- Nolfi A, Brown BN, Liang R, Palcsey SL, Bonidie MJ, Abramowitch SD, Moalli PA. Host Response to Synthetic Mesh in Women with Mesh Complications. Am J Obstet Gynecol. 2016 Aug;215(2):206.e1-8. Epub 2016 Apr 16. PMCID: PMC5201165
- Barone W, Knight K, Moalli P, Abramowitch SD. Deformation of Transvaginal Mesh in Response to Multiaxial Loading. J Biomech Eng. 2019 Feb 1;141(2). doi: 10.1115/1.4041743. PMCID:PMC6298528.
- Knight KM, Moalli PA, Abramowitch SD. Preventing Mesh Pore Collapse by Designing Mesh Pores with Auxetic Geometries: A Comprehensive Evaluation via Computational Modeling. J Biomech Eng. 2018 May 1;140(5). doi: 10.1115/1.4039058. PMCID: PMC7104754
- Feola A, Abramowitch S, Jallah Z, Stein S, Barone W, Palcsey S, Moalli P. Deterioration in biomechanical properties of the vagina following implantation of high-stiffness prolapse mesh. BJOG. 2013 Jan;120(2):224-32. PMCID: PMC3530836.
- Brown BN, Mani D, Nolfi AL, Liang R, Abramowitch SD, Moalli PA. Characterization of the host inflammatory response following implantation of prolapse mesh in rhesus macaque. Am J Obstet Gynecol. 2015 Nov;213(5):668.e1-668.e10. doi: 10.1016/j.ajog.2015.08.002. Epub 2015 Aug 7. PMCID:PMC4631685
- Jallah Z, Liang R, Feola A, Barone W, Palcsey S, Abramowitch SD, Yoshimura N, Moalli P. The impact of prolapse mesh on vaginal smooth muscle structure and function.
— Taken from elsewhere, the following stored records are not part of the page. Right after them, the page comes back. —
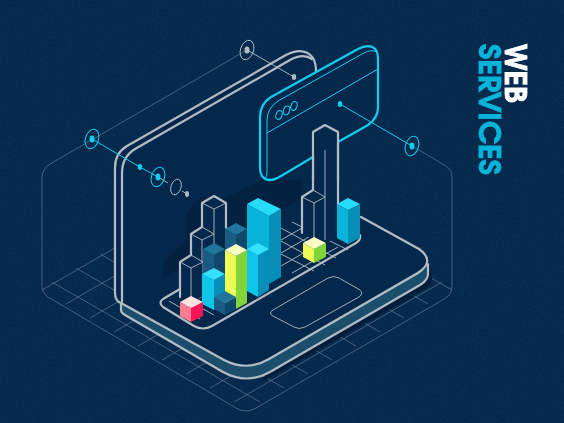
<!DOCTYPE html>
<html lang="en">
<head>
<meta charset="utf-8">
<title>Web Services</title>
<style>
:root {
  --navy: #04284b;
  --shade: #021d3a;
  --line: #b3bcc4;
  --thin: #5d7890;
  --cyan: #12cdf0;
  --cyan-mid: #08b4da;
  --cyan-deep: #078fb8;
  --edge: #1a4e6b;
  --white: #ffffff;
}
html, body { margin: 0; background: var(--navy); overflow: hidden; }
svg { display: block; width: 564px; height: 423px; }
.backdrop, .solid { fill: var(--navy); }
.shade { fill: var(--shade); }
.thin { fill: none; stroke: var(--thin); stroke-width: 0.7; }
.fine { fill: none; stroke: var(--line); stroke-width: 0.9; }
.bold { fill: none; stroke: var(--line); stroke-width: 2.2; stroke-linejoin: round; stroke-linecap: round; }
.edge { fill: var(--edge); }
.glow { fill: none; stroke: var(--cyan); stroke-width: 1; }
.glow-bold { fill: none; stroke: var(--cyan); stroke-width: 2.2; }
.dot { fill: var(--cyan); }
.dot-pale { fill: var(--line); }
.top { fill: var(--t); }
.left { fill: var(--l); }
.right { fill: var(--r); }
.bar-cyan { --t: #27dcfa; --l: var(--cyan-mid); --r: var(--cyan-deep); }
.bar-bright { --t: #35e0fb; --l: #10c5ea; --r: var(--cyan-deep); }
.bar-steel { --t: #21759c; --l: #195b82; --r: #10486d; }
.bar-lime { --t: #fbffc4; --l: #eefa55; --r: #83d43b; }
.bar-pink { --t: #ffe0e0; --l: #ff7d8f; --r: #fb1458; }
.title { font-family: "TeX Gyre Adventor", Lato, sans-serif; font-weight: 700; font-size: 30px; stroke-width: 0.9; }
.title-web { fill: var(--white); stroke: var(--white); }
.title-services { fill: var(--cyan-mid); stroke: var(--cyan-mid); }
</style>
</head>
<body>
<svg viewBox="0 0 564 423" role="img" aria-label="Web services: isometric laptop with a bar chart and a floating browser window">
  <defs>
    <clipPath id="floor-area"><path d="M42 288Q42 293 48 297L236 408Q246 414 256 408L446 298Q452 294 452 288L247 170Z"/></clipPath>
    <filter id="grain" x="0" y="0" width="100%" height="100%">
      <feTurbulence type="fractalNoise" baseFrequency="0.8" numOctaves="2" seed="4"/>
      <feColorMatrix values="0 0 0 0 0.5  0 0 0 0 0.7  0 0 0 0 0.85  0.5 0 0 0 -0.18"/>
    </filter>
    <g id="node"><ellipse rx="6.5" ry="10" transform="rotate(18)"/></g>
    <path id="floor-lines" d="M0 0L260 -150M24 14L284 -136M48 28L308 -122M72 42L332 -108M96 56L356 -94M120 70L380 -80M144 84L404 -66M168 98L428 -52M192 112L452 -38"/>
  </defs>

  <rect class="backdrop" width="564" height="423"/>
  <rect width="564" height="423" filter="url(#grain)" opacity="0.22"/>

  <g id="floor">
    <g class="thin" clip-path="url(#floor-area)">
      <use href="#floor-lines" x="42" y="290"/>
      <use href="#floor-lines" transform="translate(452 290) scale(-1 1)"/>
    </g>
    <path class="thin" d="M247 50L50 164Q42 169 42 178V286Q42 293 48 297L236 408Q246 414 256 408L446 298Q452 294 452 286V177Q452 170 446 166L412 146"/>
  </g>

  <g id="laptop">
    <path class="shade" d="M262 382L424 290Q436 282 430 270L300 300Z"/>
    <path class="solid" d="M115 293V168Q115 153 127 146L286 55Q304 46 313 58Q316 63 316 70V216L122 303Q115 302 115 293Z"/>
    <path class="shade" d="M163 292V262L186 240V214L199 198H226L262 180L302 180V235L226 282Z" opacity="0.55"/>
    <path class="edge" d="M121 303V313L223 372Q247 386 270 372L420 285Q429 279 428 264L247 340Z"/>
    <path class="solid" d="M121 303L310 194L417 248Q435 259 418 271L269 358Q247 371 224 359Z"/>
    <path class="bold" d="M121 303V310Q121 313 125 315L223 372Q247 385 270 372L420 285Q428 280 428 274V264"/>
    <path class="bold" d="M121 303L224 360Q247 372 269 359L418 273Q436 261 419 249L361 217"/>
    <path class="bold" d="M121 303Q115 301 115 293V168Q115 153 127 146L286 55Q304 46 313 58Q316 63 316 72"/>
    <path class="bold" d="M122 302V173Q122 157 135 149L290 60Q303 53 312 59" stroke-width="1.2"/>
    <path class="fine" d="M273 310L328 278Q334 275 339 278L360 290Q364 293 359 297L305 327Q299 330 294 327L273 316Q268 313 273 310Z"/>
  </g>

  <g id="chart-tray">
    <path class="solid" d="M163 299L302 218L357 232Q363 238 356 243L212 326Q203 331 194 326L163 307Q158 303 163 299Z"/>
    <path class="fine" d="M281 228L336 258M281 241L325 265M281 254L314 271M292 222L348 250M281 240L302 228M281 253L314 234M281 266L326 240M292 273L338 247M169 301L200 319M180 296L214 315M180 310L203 296"/>
    <path class="bold" d="M180 289L163 299Q158 303 163 307L194 326Q203 331 212 326L356 243Q361 240 360 235"/>
  </g>

  <g id="outlined-bars-left">
    <path class="solid" d="M180 297V262L191 255V234L202 227V203L214 196L226 203V280L191 304Z"/>
    <path class="fine" d="M180 262L191 268L203 262L191 255M191 268V298M203 262V290M191 234L202 240L214 234L202 227M202 240V262M214 234V246M202 203L214 209L226 203M214 209V234"/>
    <path class="bold" d="M180 297V262L191 255V234L202 227V203L214 196L226 203V228"/>
  </g>

  <g id="outlined-bars-right">
    <path class="solid" d="M302 234V197L313 190V132L325 125L338 132V236L325 244Z"/>
    <path class="fine" d="M302 197L314 203L325 197L313 190M314 203V239M325 197V240M313 132L325 139L338 132M325 139V197"/>
    <path class="bold" d="M302 233V197L313 190V132L325 125L338 132V206"/>
  </g>

  <g id="bars">
    <g class="bar-steel">
      <path class="left" d="M225 229L236 235V300L225 294Z"/>
      <path class="right" d="M236 235L247 229V294L236 300Z"/>
      <path class="top" d="M225 229L236 223L247 229L236 235Z"/>
    </g>
    <g class="bar-steel">
      <path class="left" d="M203 249L214 255V300L203 294Z"/>
      <path class="right" d="M214 255L225 249V294L214 300Z"/>
      <path class="top" d="M203 249L214 243L225 249L214 255Z"/>
    </g>
    <g class="bar-cyan">
      <path class="left" d="M247 204L269 216V290L247 278Z"/>
      <path class="right" d="M269 216L281 209V277L269 284Z"/>
      <path class="top" d="M247 204L258 198L281 209L269 216Z"/>
    </g>
    <g class="bar-bright">
      <path class="left" d="M247 249L258 255V297L247 291Z"/>
      <path class="right" d="M258 255L269 249V290L258 297Z"/>
      <path class="top" d="M247 249L258 243L269 249L258 255Z"/>
    </g>
    <g class="bar-lime">
      <path class="left" d="M225 250L236 256V309L225 303Z"/>
      <path class="right" d="M236 256L247 250V303L236 309Z"/>
      <path class="top" d="M225 250L236 244L247 250L236 256Z"/>
    </g>
    <g class="bar-bright">
      <path class="left" d="M202 274L214 280V310L202 304Z"/>
      <path class="right" d="M214 280L225 274V304L214 310Z"/>
      <path class="top" d="M202 274L214 268L225 274L214 280Z"/>
    </g>
    <g class="bar-steel">
      <path class="left" d="M214 297L225 303V315L214 309Z"/>
      <path class="right" d="M225 303L236 297V309L225 315Z"/>
      <path class="top" d="M214 297L225 291L236 297L225 303Z"/>
    </g>
    <g class="bar-pink">
      <path class="left" d="M180 302L191 308V322L180 316Z"/>
      <path class="right" d="M191 308L203 302V316L191 322Z"/>
      <path class="top" d="M180 302L191 296L203 302L191 308Z"/>
    </g>
    <g class="bar-cyan">
      <path class="left" d="M337 204L348 210V244L337 238Z"/>
      <path class="right" d="M348 210L360 204V238L348 244Z"/>
      <path class="top" d="M337 204L348 198L360 204L348 210Z"/>
    </g>
    <g class="bar-lime">
      <path class="left" d="M303 243L314 249V263L303 257Z"/>
      <path class="right" d="M314 249L326 243V257L314 263Z"/>
      <path class="top" d="M303 243L314 237L326 243L314 249Z"/>
    </g>
  </g>

  <g id="browser-window">
    <path class="solid" d="M260 117Q260 104 271 97L358 49Q370 43 376 50Q378 53 378 60V107Q378 118 368 125L313 157V178L302 164L281 176Q268 184 262 176Q260 173 260 168Z"/>
    <path class="glow-bold" d="M313 157L281 176Q268 184 262 176Q260 173 260 168V117Q260 104 271 97L358 49Q370 43 376 50Q378 53 378 60V107Q378 118 368 125L338 142"/>
    <path class="glow" d="M264 178Q267 179 267 171V121Q267 108 278 101L364 53Q371 49 377 52M267 133L378 69"/>
    <g class="glow">
      <ellipse cx="279" cy="115" rx="3" ry="4.5" transform="rotate(20 279 115)"/>
      <ellipse cx="286.5" cy="110.5" rx="3" ry="4.5" transform="rotate(20 286.5 110.5)"/>
      <ellipse cx="294" cy="106" rx="3" ry="4.5" transform="rotate(20 294 106)"/>
    </g>
    <path class="bold" d="M313 180V132L325 125L338 132V180"/>
  </g>

  <g id="connections">
    <path class="fine" d="M247 50L294 77"/>
    <path class="glow" d="M92 139L140 167L158 177M340 104L412 146"/>
    <path class="fine" d="M158 177L168 183M182 191L187 194"/>
    <use class="fine" href="#node" x="247" y="50"/>
    <use class="glow" href="#node" x="92" y="139"/>
    <use class="glow" href="#node" x="158" y="177"/>
    <use class="glow" href="#node" x="412" y="146"/>
    <ellipse class="fine" cx="176" cy="187" rx="5" ry="8" transform="rotate(18 176 187)"/>
    <g class="dot">
      <ellipse cx="92" cy="139" rx="2.5" ry="3.5"/>
      <ellipse cx="140" cy="167" rx="2.2" ry="3"/>
      <ellipse cx="158" cy="177" rx="2.5" ry="3.5"/>
      <ellipse cx="340" cy="104" rx="2.2" ry="3"/>
      <ellipse cx="412" cy="146" rx="2.5" ry="3.5"/>
    </g>
    <g class="dot-pale">
      <ellipse cx="247" cy="50" rx="2.5" ry="3.5"/>
      <ellipse cx="294" cy="77" rx="2.2" ry="3"/>
      <ellipse cx="187" cy="194" rx="2" ry="3"/>
    </g>
  </g>

  <g id="heading" class="title">
    <text class="title-web" transform="translate(505 44) rotate(90)" textLength="59" lengthAdjust="spacingAndGlyphs">WEB</text>
    <text class="title-services" transform="translate(479 44) rotate(90)" textLength="131" lengthAdjust="spacingAndGlyphs">SERVICES</text>
  </g>
</svg>
</body>
</html>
BJOG. 2016 Jun;123(7):1076-85. doi: 10.1111/1471-0528.13514. Epub 2015 Aug 20. PMID: 26301457; PMCID: PMC5201168.
- Pace N, Artsen A, Baranski L, Palcsey S, Durst R, Meyn L, Moalli P. Symptomatic Improvement After Mesh Removal: A Prospective Longitudinal Study of Women with Urogynecologic Mesh Complications. BJOG. 2021 May 28. doi: 10.1111/1471-0528.16778. Epub ahead of print. PMID: 34047446.
- Moalli PA, Talarico LC, Sung VW, Klingensmith WL, Shand SH, Meyn LA, Watkins SC. Impact of menopause on collagen subtypes in the arcus tendineous fasciae pelvis. Am J Obstet Gynecol. 2004 Mar;190(3):620-7.
- Moalli PA, Shand SH, Zyczynski HM, Gordy SC, Meyn LA. Remodeling of vaginal connective tissue in patients with prolapse. Obstet Gynecol. 2005 Nov;106(5 Pt 1):953-63.
- Moalli PA, Debes KM, Meyn LA, Howden N, Abramowitch SD. Hormones restore biomechanical properties of the vagina and supportive tissues after surgical menopause in young rats. Am J Obstet Gynecol. 2008 Aug;199(2):161.e1-8. Epub 2008 Apr 8. PMCID: PMC2917050
- Zong W, Stein S, Meyn L, Starcher B and Moalli PA. Alteration of vaginal elastin metabolism in women with pelvic organ prolapse. Obstet Gynecol, 2010 May: 115(5) 953-61. PMCID: PMC3042770
For additional publications, visit Pubmed.
In the News
Feb 28, 2019
What Comes After Transvaginal Mesh?